FROM THE VAULT |  Paul Klee on Modern Art
by Dr. Mark David Major, AICP, CNU-A, The Outlaw Urbanist contributor

Paul Klee on Modern Art (with Introduction by Herbert Read) is the text of a lecture delivered in 1924 at the opening of a museum exhibit of modern art (thus it reads in the first person). It is a series of brief commentaries on the Modernist creative process. Herbert Read’s brief but excellent introduction is an enlightening, concise summary of Klee’s intent in the lecture as well as the difficulties some readers might encounter while reading the text. Because Klee focuses on the creative process, he looks inward rather than outward (as he did in Creative Confessions), which gives the text a bit of an ego-centric viewpoint. In this sense, Modern Art is really about the artist in the world (in this case, Klee himself). Klee’s explicit reservations about speaking about his art also tends to make Modern Art feel somewhat defensive.

Because of this, Modern Art is not as rich with interesting observations, concepts and quotes that might find a common expression in architecture or urban planning (except perhaps its worst excesses, i.e. the architectural genius). Indeed, some of Klee’s text seems to pull back on his thoughts in Creative Confessions. For example, he states “line is the most limited”, which seems to contradict the ‘inherent energy’ he discussed in the other work. Instead, he shifts his focus to tone and color as an unmeasurable ‘quality’ in art, with explicit references to ‘mood’ in the artist and the emotions provoke in the character of a piece of art.
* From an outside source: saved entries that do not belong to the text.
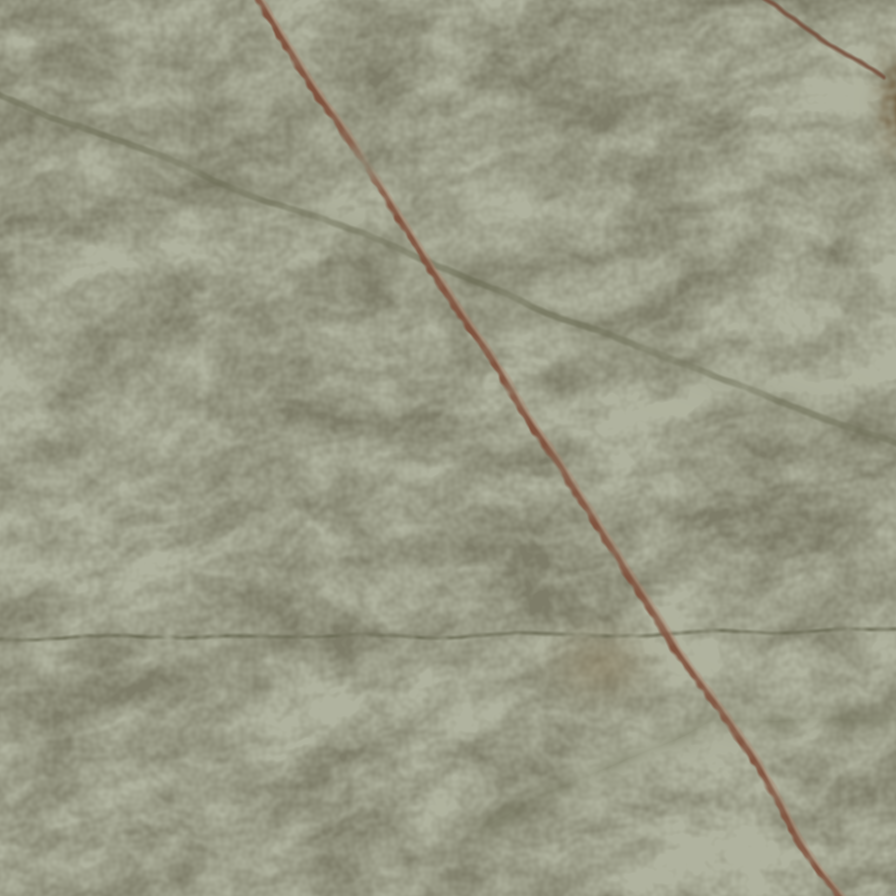
This texture is drawn by a WebGL 1 fragment shader. Its source:

```glsl
precision highp float;
// Weathered grey-green marble: tilted, stretched gradient noise forms cloudy
// blotches and fine grain; wobbling line distances lay thin rust, olive and
// dark veins on top, with a rusty knot and a faint ochre stain.
uniform vec2 u_resolution;

#define STONE_DARK  vec3(0.495, 0.492, 0.412)
#define STONE_LIGHT vec3(0.690, 0.702, 0.622)
#define RUST        vec3(0.500, 0.325, 0.245)
#define RUST_PALE   vec3(0.670, 0.510, 0.420)
#define OLIVE       vec3(0.425, 0.430, 0.335)
#define OCHRE       vec3(0.560, 0.480, 0.340)
#define CONTRAST    0.72
#define BALANCE     0.57
#define TILT        0.17
#define GRAIN       0.34
#define VEIN_WIDTH  0.0036

float hash(vec2 p) {
  vec3 q = fract(p.xyx * vec3(0.1031, 0.1030, 0.0973));
  q += dot(q, q.yzx + 33.33);
  return fract((q.x + q.y) * q.z);
}

vec2 gradientAt(vec2 cell) {
  float angle = 6.2832 * hash(cell + 57.0);
  return vec2(cos(angle), sin(angle));
}

float gradientNoise(vec2 p) {
  vec2 i = floor(p), f = p - i;
  vec2 w = f * f * f * (f * (f * 6.0 - 15.0) + 10.0);
  vec2 e = vec2(1.0, 0.0);
  float low = mix(dot(gradientAt(i), f), dot(gradientAt(i + e), f - e), w.x);
  float high = mix(dot(gradientAt(i + e.yx), f - e.yx),
                   dot(gradientAt(i + 1.0), f - 1.0), w.x);
  return mix(low, high, w.y);
}

// Octaves grow less stretched as they get finer.
float stoneTone(vec2 uv) {
  float c = cos(TILT), s = sin(TILT);
  vec2 p = vec2(c * uv.x + s * uv.y, c * uv.y - s * uv.x);
  p += 0.035 * vec2(gradientNoise(uv * 5.0 + 11.0), gradientNoise(uv * 4.0 + 37.0));
  p.y += 0.012 * gradientNoise(uv * 17.0 + 5.0);
  float tone = 0.0, weight = 0.66, frequency = 3.2, stretch = 1.7;
  for (int i = 0; i < 5; i++) {
    vec2 offset = vec2(19.0, 43.0) * float(i + 1);
    tone += weight * gradientNoise(p * frequency * vec2(1.0, stretch) + offset);
    weight *= i == 0 ? 1.2 : 0.76;
    frequency *= 2.15;
    stretch = i == 0 ? 2.3 : mix(stretch, 1.2, 0.4);
  }
  // Pale wisps along the zero lines of a stretched layer.
  float wisp = 1.0 - abs(gradientNoise(p * vec2(6.0, 17.0) + 91.0)) * 5.0;
  tone += 0.22 * max(wisp, 0.0) - 0.06;
  return tone + GRAIN * gradientNoise(uv * 135.0 + 7.0);
}

// x: signed side distance, y: distance to the segment.
vec2 segment(vec2 p, vec2 a, vec2 b) {
  vec2 d = b - a, q = p - a;
  float along = clamp(dot(q, d) / dot(d, d), 0.0, 1.0);
  return vec2((q.x * d.y - q.y * d.x) / length(d), length(q - d * along));
}

float line(float dist, float halfWidth) {
  float soft = max(0.0022, 1.0 / u_resolution.y);
  return 1.0 - smoothstep(halfWidth - soft, halfWidth + soft, dist);
}

float stain(vec2 p, vec2 center, vec2 size) {
  vec2 q = (p - center) / size;
  return exp(-dot(q, q));
}

void main() {
  vec2 uv = gl_FragCoord.xy / u_resolution;
  float tone = stoneTone(uv);
  float patchy = gradientNoise(uv * 24.0 + 71.0);
  float fleck = gradientNoise(uv * 85.0 + 23.0);
  vec2 wobble = 0.007 * vec2(gradientNoise(uv * 9.0 + 3.0), gradientNoise(uv * 9.0 + 29.0))
              + 0.002 * vec2(fleck, patchy);
  vec2 p = uv + wobble;

  vec3 color = mix(STONE_DARK, STONE_LIGHT, clamp(BALANCE + CONTRAST * tone, 0.0, 1.0));

  // Ochre stain and rusty knot.
  color = mix(color, OCHRE, 0.32 * stain(p, vec2(0.67, 0.26), vec2(0.045, 0.035)));
  float knot = stain(p, vec2(1.0, 0.885), vec2(0.019, 0.047));
  color = mix(color, OCHRE * 0.82, clamp(knot * (0.8 + 0.9 * fleck), 0.0, 1.0));

  // Soft dark crease, bent once.
  float crease = min(segment(p, vec2(0.54, 0.08), vec2(0.79, 0.195)).y,
                     segment(p, vec2(0.79, 0.195), vec2(1.02, 0.197)).y);
  color = mix(color, OLIVE, (0.34 + 0.4 * patchy) * exp(-crease * 85.0));

  // Olive diagonal vein with a blurred halo.
  float olive = segment(p, vec2(-0.02, 0.902), vec2(1.02, 0.494)).y;
  color = mix(color, OLIVE, 0.17 * exp(-olive * 75.0));
  color = mix(color, OLIVE, (0.45 + 0.35 * patchy) * line(olive, VEIN_WIDTH));

  // Thin, broken horizontal vein.
  float level = segment(p, vec2(-0.02, 0.286), vec2(1.02, 0.297)).y;
  color = mix(color, OLIVE * 0.96, clamp(0.55 + 0.7 * patchy + 0.5 * fleck, 0.1, 0.9)
              * line(level, VEIN_WIDTH * 0.55));

  // Rust veins: pale left rim, dark core, worn gap on the main one.
  vec2 rust = segment(p, vec2(0.273, 1.02), vec2(0.948, -0.02));
  float gap = stain(uv, vec2(0.405, 0.815), vec2(0.025));
  float wear = clamp(0.85 + 0.35 * patchy + 0.3 * fleck, 0.0, 1.0) * (1.0 - 0.8 * gap);
  color = mix(color, RUST_PALE, 0.6 * wear * line(abs(rust.x + 0.0025), VEIN_WIDTH * 1.15));
  color = mix(color, RUST, wear * line(rust.y, VEIN_WIDTH * (0.9 + 0.4 * fleck)));
  float branch = segment(p, vec2(0.838, 1.01), vec2(0.985, 0.913)).y;
  color = mix(color, RUST * 0.92, 0.85 * line(branch, VEIN_WIDTH * 0.65));

  gl_FragColor = vec4(color, 1.0);
}
```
In this sense, Modern Art represents a counter (and lesser) movement to Creative Confessions, of more limited application outside the realm of the artistic compulsion itself where there is “more value on the powers (i.e. the artist) which do the forming than the final forms themselves” residing “in the womb of nature” where the artist literally becomes a God himself in a creative act of genesis.

Paul Klee on Modern Art
by Paul Klee (with Introduction by Herbert Read)
55 pages
Faber and Faber Ltd. London. Paper Covered Editions (1967)

You can purchase Paul Klee on Modern Art from Amazon here.

Check out the Artsy.net Paul Klee page here.

From the Vault is a series from the Outlaw Urbanist in which we review art, architectural and urban design texts, with an emphasis on the obscure and forgotten, found in second-hand bookstores.

Share the knowledge!